Eilen Jewell: Sea of Tears
Cross posted from my blog:
Do you know those opening dirge like moments of the song Endless Sleep by Jody Reynolds? If you don’t it’s a dark mix of rockabilly balladry and sparse shadowy twang. Most of the album Sea of Tears by Eilen Jewell has that feel, and from the moment I heard the title track I had to hear it all.
That first listen came as part of the No Depression podcast # 8 which featured selections from the top albums of the year as voted on my the No Depression community. Of course leave it to me to find the album almost a year after it’s April 2009 release, but it’s taken me longer to find much older albums. I checked the CD out of my local library and gave it a spin. The title track was as good as the first time I heard it and the rest of the album having that same feel has become one of my current faves to put on.
The track Sea of Tears then popped up on a Roots Rock Radio Podcast I had sitting in my queue for the last month or so– just to give me that extra kick in the pants to write something about it. Something that had been brewing for a long time, something about a tune from the world of Folk, Country and Roots Rock that I believed would appeal to people who spend their listening hours with the screaming sounds of the mix of punk, power pop, hard rock, psychedelic, soul, surf and rockabilly that has most recently fallen under the heading of Garage Punk.
Rock and Roll for me has always been about the energy. Elvis, Chuck Berry, Eddie Cochran, Bo Diddley, The Animals, The Kinks, The Rolling Stones, Black Sabbath, BOC, The Ramones, The Damned, The Misfits, The Screaming Trees, Turbonegro, The Hellacopters and on and on and on– they all have one thing in common in their best moments– Energy.

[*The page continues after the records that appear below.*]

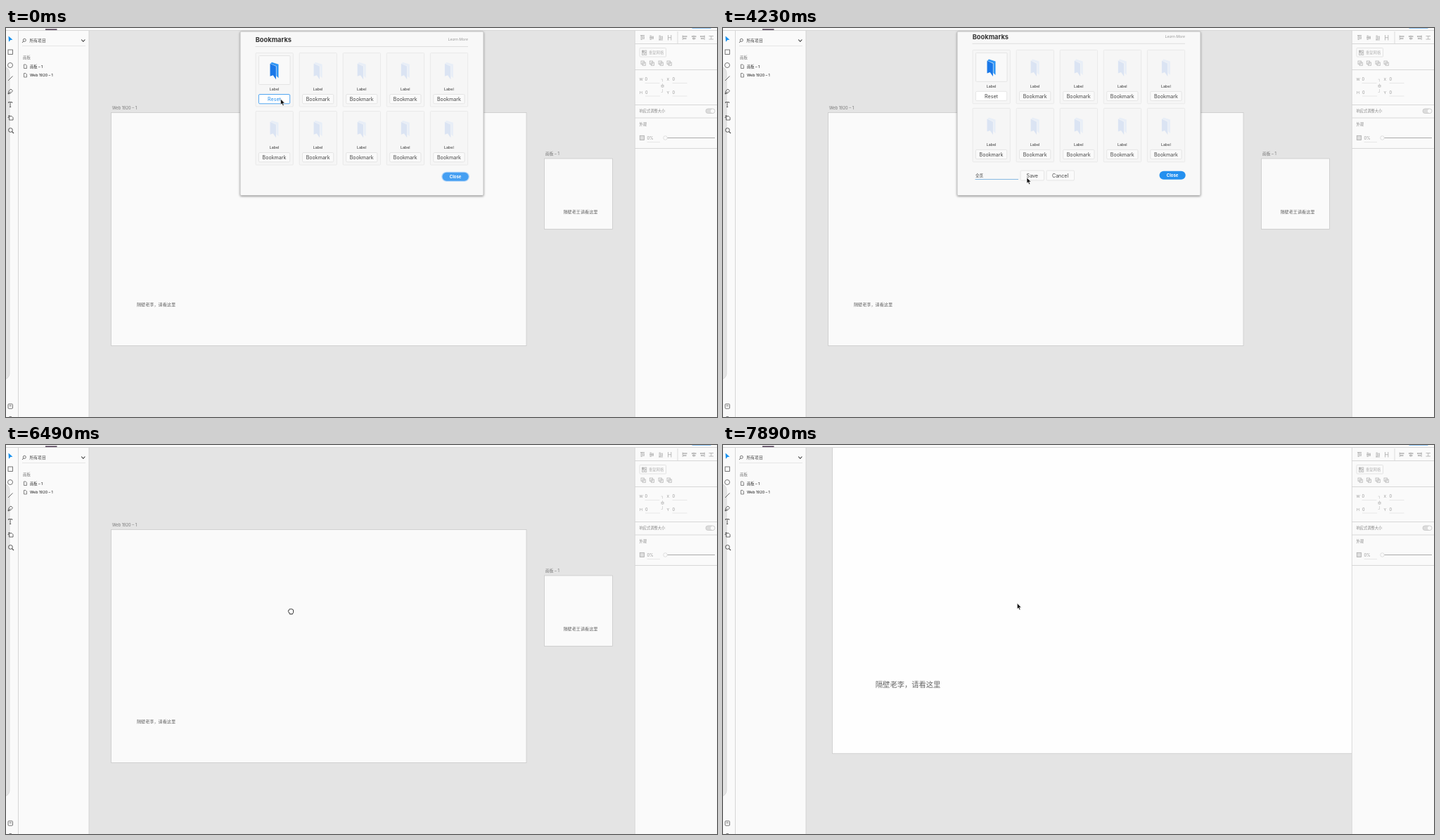
Write an HTML page that moves like this. It is 1011 px wide and 554 px high and loops after 8 s.

```html
<!DOCTYPE html>
<html lang="zh-CN">
<head>
<meta charset="utf-8">
<title>Bookmarks</title>
<style>
html, body { margin: 0; width: 100%; height: 100%; overflow: hidden; background: #e4e4e4; }
svg { display: block; width: 100%; height: 100%; }
text { font-family: Inter, "Noto Sans CJK SC", "Noto Sans CJK", sans-serif; white-space: pre; }
</style>
</head>
<body>
<svg viewBox="0 0 1011 554">
  <defs>
    <filter id="shadow" x="-10%" y="-20%" width="120%" height="150%">
      <feDropShadow dx="0" dy="1" stdDeviation="1.6" flood-opacity=".4"/>
    </filter>
  </defs>
  <g id="board"></g>
  <g id="panels"></g>
  <g id="dialog"></g>
  <g id="cursor"></g>
</svg>
<script>
const LOOP = 8000;
const layer = id => document.getElementById(id);

const rect = (x, y, w, h, fill, stroke = 'none', r = 0, extra = '') =>
  `<rect x="${x}" y="${y}" width="${w}" height="${h}" rx="${r}" fill="${fill}" stroke="${stroke}" stroke-width=".8" ${extra}/>`;
const path = (d, stroke, fill = 'none', width = .9) =>
  `<path d="${d}" stroke="${stroke}" fill="${fill}" stroke-width="${width}"/>`;
const text = (x, y, size, fill, str, extra = '') =>
  `<text x="${x}" y="${y}" font-size="${size}" fill="${fill}" ${extra}>${str}</text>`;
const centred = (x, y, size, fill, str, extra = '') =>
  text(x, y, size, fill, str, 'text-anchor="middle" ' + extra);
const move = (x, y, content) => `<g transform="translate(${x} ${y})">${content}</g>`;

// Each track entry is [start time, ...values]; values hold until the next entry.
const at = (track, t) => track.findLast(entry => entry[0] <= t).slice(1);

const POINTER = [
  [0, 390.5, 101], [170, 388.5, 99.5], [500, 386, 91], [850, 380, 86],
  [1210, 372, 130], [1390, 358, 185], [1560, 335, 208], [1740, 323, 210],
  [3870, 335, 210], [4050, 380, 213], [4230, 432, 213], [4400, 440, 212],
  [4760, 589, 207], [4970, 655, 211], [5150, 644, 212], [5320, 639.3, 211.5],
  [5860, 560, 250], [6030, 268, 280], [6210, 320, 292], [6490, 405, 237],
  [6670, 545, 168], [6810, 553, 153], [7380, 417.3, 225.3], [7890, 418.3, 225.3]
];
// Left, top and zoom of the large artboard.
const CAMERA = [
  [0, 149.5, 120.5, 1], [6670, 289.5, 51.5, 1], [6810, 297.5, 36.5, 1],
  [7380, 265.5, 8, 1.154], [7650, 210.5, -55, 1.417], [7890, 155.5, -118.5, 1.68]
];
const TYPING = [
  [0, 'Label', ''],
  [2270, 'q', '去 请 却 前 钱 其 起 群'],
  [2450, 'qu', '去 取 区 曲 趣 渠 屈 驱'],
  [2620, 'quan', '全 圈 权 泉 劝 拳 犬 券'],
  [2800, 'quan l', '全力 全 圈 权 泉 劝 拳 犬'],
  [2980, 'quan lan', '全览 全 圈 权 泉 劝 拳 犬'],
  [3510, '全览', '']
];
const EDIT_START = 1030, EDIT_END = 4580, DIALOG_END = 5680, GRAB = [6490, 7380];

function drawBoard(t) {
  const [left, top, zoom] = at(CAMERA, t);
  const paper = t < GRAB[0] + 180 ? '#fafafa' : '#fefefe';
  const artboard = (dx, dy, w, h, name, tx, ty, note) => {
    const x = left + dx * zoom, y = top + dy * zoom;
    return rect(x, y, w * zoom, h * zoom, paper, '#cacaca')
      + text(x + 1.5, y - 4.8, 5.7, '#777', name)
      + text(x + tx * zoom, y + ty * zoom, 6.13 * zoom, '#666', note);
  };
  return rect(0, 0, 1011, 554, '#e4e4e4')
    + artboard(0, 0, 590.5, 332, 'Web 1920 – 1', 36.5, 275.8, '隔壁老李，请看这里')
    + artboard(616, 65.5, 97, 100.5, '画板 – 1', 27, 78.1, '隔壁老王请看这里');
}

function drawTools() {
  const ink = '#555';
  return rect(0, 3.5, 118, 551, '#fafafa')
    + rect(-9, 56, 14, 444, '#e4e4e4', '#d2d2d2', 8)
    + path('M17.5 3.5V554M118 3.5V554', '#d2d2d2')
    + path('M3.5 11.5L9.5 16.7L6.4 17L4 19.8Z', 'none', '#1590f0')
    + rect(3, 31, 6.5, 6.5, 'none', ink)
    + `<circle cx="6" cy="53" r="3.5" fill="none" stroke="${ink}" stroke-width=".8"/>`
    + path('M3 75L9.5 68.5', ink)
    + path('M3 94L4 89.5L7 87L9.5 89.5L7 92.5ZM3 94L6.3 90.6', ink)
    + path('M3.5 107V105.5H8.7V107M6.1 105.5V112.5M5 112.5H7.2', ink)
    + path('M4.5 124V131H10V127.5L8 125.5H3M2.5 127.5H4.5', ink)
    + `<circle cx="6.4" cy="145.4" r="2.9" fill="none" stroke="${ink}"/>` + path('M8.5 147.5L11 150', ink, 'none', 1.2)
    + rect(3, 535.5, 6.5, 6.5, 'none', ink, 1) + path('M4.5 538H8M4.5 553.7H8', ink);
}

function drawLeftPanel() {
  const file = (y, name) => path(`M25.5 ${y - 2.5}H28L29.5 ${y - 1}V${y + 3}H25.5Z`, '#555', 'none', .7)
    + text(34, y + 2.2, 5.3, '#333', name, 'font-weight="500"');
  return `<circle cx="26.3" cy="17.3" r="2" fill="none" stroke="#555" stroke-width=".8"/>`
    + path('M24.9 18.8L23 21', '#555')
    + text(33.5, 20.2, 5.8, '#444', '所有项目')
    + path('M107.2 16.5L109.8 19.3L112.4 16.5', '#333', 'none', 1.1)
    + path('M23 25.5H113', '#dedede', 'none', .7)
    + text(24, 44.2, 5.4, '#777', '画板')
    + file(54.5, '画板 – 1') + file(67, 'Web 1920 – 1');
}

function drawRightPanel() {
  const soft = '#b4b4b4', line = '#dadada';
  const vertical = (x, edge) => path(`M${x - 3} ${edge}H${x + 3}`, soft)
    + rect(x - 2, 11, 1.3, 5.5, 'none', soft) + rect(x + 1, 12, 1.3, 3.5, 'none', soft);
  const horizontal = (x, edge) => path(`M${x + edge} 10.5V17`, soft)
    + rect(x - 2.5, 11.5, 5.5, 1.2, 'none', soft) + rect(x - 1.5, 14.5, 3.5, 1.2, 'none', soft);
  const field = (x, y, name) => text(x, y + 2, 5.3, '#999', name)
    + text(x + 8, y + 2.1, 5.6, '#999', '0') + path(`M${x + 8} ${y + 5.5}H${x + 29}`, line, 'none', .6);
  const combine = x => rect(x - 3, 47, 4.3, 4.3, 'none', soft) + rect(x - 1, 49, 4.3, 4.3, 'none', soft);
  return rect(894, 3.5, 118, 551, '#fafafa')
    + path('M894.3 3.5V554M894 22.5H1011M894 59.5H1011M894 109.5H1011M894 128H1011M894 171.5H1011', '#d4d4d4')
    + path('M955 5V22', line)
    + vertical(905, 10.5) + vertical(918, 13.7) + vertical(931, 17) + path('M941.5 10V17.5M945.8 10V17.5M941.5 13.7H945.8', soft)
    + horizontal(965, -2.8) + horizontal(978, 0) + horizontal(990, 3.2) + path('M999.5 11.5H1006M999.5 16H1006M1002.7 11.5V16', soft)
    + rect(901, 28.5, 37.5, 12.5, 'none', '#dedede', 1)
    + rect(904.5, 32, 2.5, 2.5, soft, soft) + rect(908.3, 32, 2.5, 2.5, 'none', soft)
    + rect(904.5, 35.8, 2.5, 2.5, 'none', soft) + rect(908.3, 35.8, 2.5, 2.5, 'none', soft)
    + text(914, 37, 5.3, soft, '重复网格')
    + [906, 918.3, 931, 943].map(combine).join('')
    + field(900.5, 73, 'W') + field(939.5, 73, 'X') + field(901, 91.5, 'H') + field(939.5, 91.5, 'Y')
    + path('M931.5 73H933.5V76.5M933.5 87V91.5H931.5M933.5 79V85', '#ccc', 'none', .7)
    + rect(932, 81.5, 3, 2.4, '#fafafa', soft)
    + text(900.5, 120.2, 5.25, '#888', '响应式调整大小')
    + rect(995, 115, 13, 6.5, '#dcdcdc', '#c6c6c6', 3.2) + '<circle cx="1004.7" cy="118.2" r="2.7" fill="#fafafa"/>'
    + text(900.5, 139.2, 5.25, '#888', '外观')
    + rect(901.3, 153.3, 6.2, 6.2, '#dedede', '#aaa')
    + text(911.5, 158.6, 5.7, '#999', '0%') + path('M911.5 162.5H930', line, 'none', .6)
    + path('M937 156.5H1008', '#aaa', 'none', 1.1)
    + '<circle cx="937.5" cy="156.5" r="2.8" fill="#fafafa" stroke="#d4d4d4" stroke-width=".7"/>';
}

function drawTopStrip() {
  return rect(0, 0, 1011, 3.5, '#fafafa') + path('M0 3.5H1011', '#d4d4d4')
    + rect(56, 1.3, 16.5, 1.7, '#5c4a60')
    + rect(973.5, -8, 31, 8.6, '#2490ef', 'none', 4);
}

function drawCard(index, t) {
  const first = index === 0;
  const x = 355 + index % 5 * 62.1, y = index < 5 ? 35.5 : 118.5;
  const focused = first && t < 500;
  const front = first ? '#1a78e8' : '#dbe4f3', back = first ? '#2f96f5' : '#e8eef7';
  const label = first && t >= EDIT_END ? '全览' : 'Label';
  return move(x, y,
    rect(0, 0, 53.3, 76.5, '#f6f6f6', '#e6e6e6', 1)
    + (first ? rect(4.5, 4, 44.5, 41, '#f9f9f9', '#e0e0e0', 1) : '')
    + move(26.5, 24.7, path('M-3.5 -11.5L6 -8.5V11L3 8V-6L-5.5 -9.5Z', 'none', back)
      + path('M-6 -9.5L2.4 -5.6V13L-1.8 7L-6 8.5Z', 'none', front))
    + centred(26.5, 53.7, 5.3, '#333', label)
    + rect(4.4, 59, 44.3, 13.3, first ? '#fff' : '#fafafa', focused ? '#2790ee' : '#e0e0e0', 1.5)
    + centred(26.5, 68.3, 7.1, focused ? '#2790ee' : '#444', first ? 'Reset' : 'Bookmark'));
}

function drawCandidates(list) {
  const words = list.split(' ');
  let x = 353.5;
  let out = rect(350, 216.8, 204, 14, '#fcfcfc', '#b8b8b8', 3.5, 'filter="url(#shadow)"')
    + rect(352, 218.3, 8.3 + words[0].length * 8.4, 11, '#d3e6fb', 'none', 1.5);
  words.forEach((word, i) => {
    out += text(x, 225.8, 5.6, '#999', i + 1) + text(x + 5, 226.8, 8.4, '#111', word, 'font-weight="500"');
    x += 11.8 + word.length * 8.4;
  });
  return out + path('M544 222.2L546.7 224.8L549.4 222.2', '#888');
}

function drawEditor(t) {
  const [value, candidates] = at(TYPING, t);
  const selected = value === 'Label', composing = candidates !== '';
  const width = value.length * 2.95;
  return (selected ? rect(358.7, 206, 15.3, 8, '#a9cff6') : '')
    + text(359, 212.2, 5.6, '#444', value, composing ? 'text-decoration="underline"' : '')
    + (composing ? path(`M${359 + width} 206.3V214`, '#333', 'none', .7) : '')
    + path('M358.5 215.5H420', '#6ba9dc', 'none', .8)
    + rect(423, 203, 33.5, 14, '#fafafa', '#e0e0e0', 1.5) + centred(439.8, 212.7, 7.1, '#444', 'Save')
    + rect(460, 203, 39.5, 14, '#fafafa', '#e0e0e0', 1.5) + centred(479.6, 212.7, 7.1, '#444', 'Cancel')
    + (composing ? drawCandidates(candidates) : '');
}

function drawDialog(t) {
  if (t >= DIALOG_END) return '';
  const editing = t >= EDIT_START && t < EDIT_END;
  const closeFocused = t < EDIT_START, closeHovered = t >= 4970;
  const closeFill = closeFocused ? '#459ff2' : closeHovered ? '#1985e6' : '#2490ef';
  const cards = Array.from({ length: 10 }, (_, i) => drawCard(i, t)).join('');
  return rect(333, 5, 346, 233.5, '#f8f8f8', '#b4b4b4', 1.5, 'filter="url(#shadow)"')
    + move(0, editing ? -4.2 : 0,
      text(354.7, 20.2, 9.3, '#333', 'Bookmarks', 'font-weight="700"')
      + text(657, 18.3, 5.2, '#999', 'Learn More', 'text-anchor="end" font-style="italic"')
      + path('M354.5 26.5H657', '#dcdcdc') + cards)
    + move(0, editing ? -2 : 0,
      (closeFocused ? rect(619.2, 204.8, 39.8, 14, '#b5d7f9', 'none', 7) : '')
      + rect(620.5, 205.8, 37.2, 12, closeFill, 'none', 6)
      + centred(639.1, 214, 6, '#fff', 'Close', 'font-weight="700"'))
    + (editing ? drawEditor(t) : '');
}

function drawCursor(t) {
  const [x, y] = at(POINTER, t);
  const grabbing = t >= GRAB[0] && t < GRAB[1];
  return move(x, y, grabbing
    ? path('M-3.2 .5C-4.2 -.8 -3.4 -2 -2.4 -1.6C-2.6 -3.8 -.8 -3.8 -.5 -3C.2 -4 1.5 -3.6 1.6 -2.8C2.8 -3.3 3.6 -2.5 3.6 -1.2V.8C3.6 2.4 2.5 2.6 2.4 3.8H-1.6C-1.7 2.4 -2.6 1.8 -3.2 .5Z', '#222', '#fff', 1)
    : path('M0 0V8.3L1.9 6.6L3.2 9.7L4.7 9.1L3.4 6.1H5.9Z', '#fff', '#111', .6));
}

layer('panels').innerHTML = drawTools() + drawLeftPanel() + drawRightPanel() + drawTopStrip();

const scenes = { board: drawBoard, dialog: drawDialog, cursor: drawCursor };
const shown = {};
const start = performance.now();

function frame() {
  const t = (performance.now() - start) % LOOP;
  for (const id in scenes) {
    const markup = scenes[id](t);
    if (markup !== shown[id]) layer(id).innerHTML = shown[id] = markup;
  }
  requestAnimationFrame(frame);
}
frame();
</script>
</body>
</html>
```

Eilen Jewell has that energy, that passion and that edge of relish in her delivery of the songs on the album Sea of Tears. It’s as if she can’t figure out if she is really sad, or happy that her heart is broken. There is that tension of joy and sorrow carrying the songs along. I like the dark early rock rumble of the music as much as the almost amused passion of the vocals. Her voice has weight to it, it’s got soul and it’s got a little bit of depth. It’s the kind of voice that should age nicely and I hope is still wailing when it’s 70.
So, all you garage punkers out there, you need something to fill the void of that collection of Estrus CDs gathering dust in the attic of your youth, this might just be it.
Thoughts, Comments, recommendations?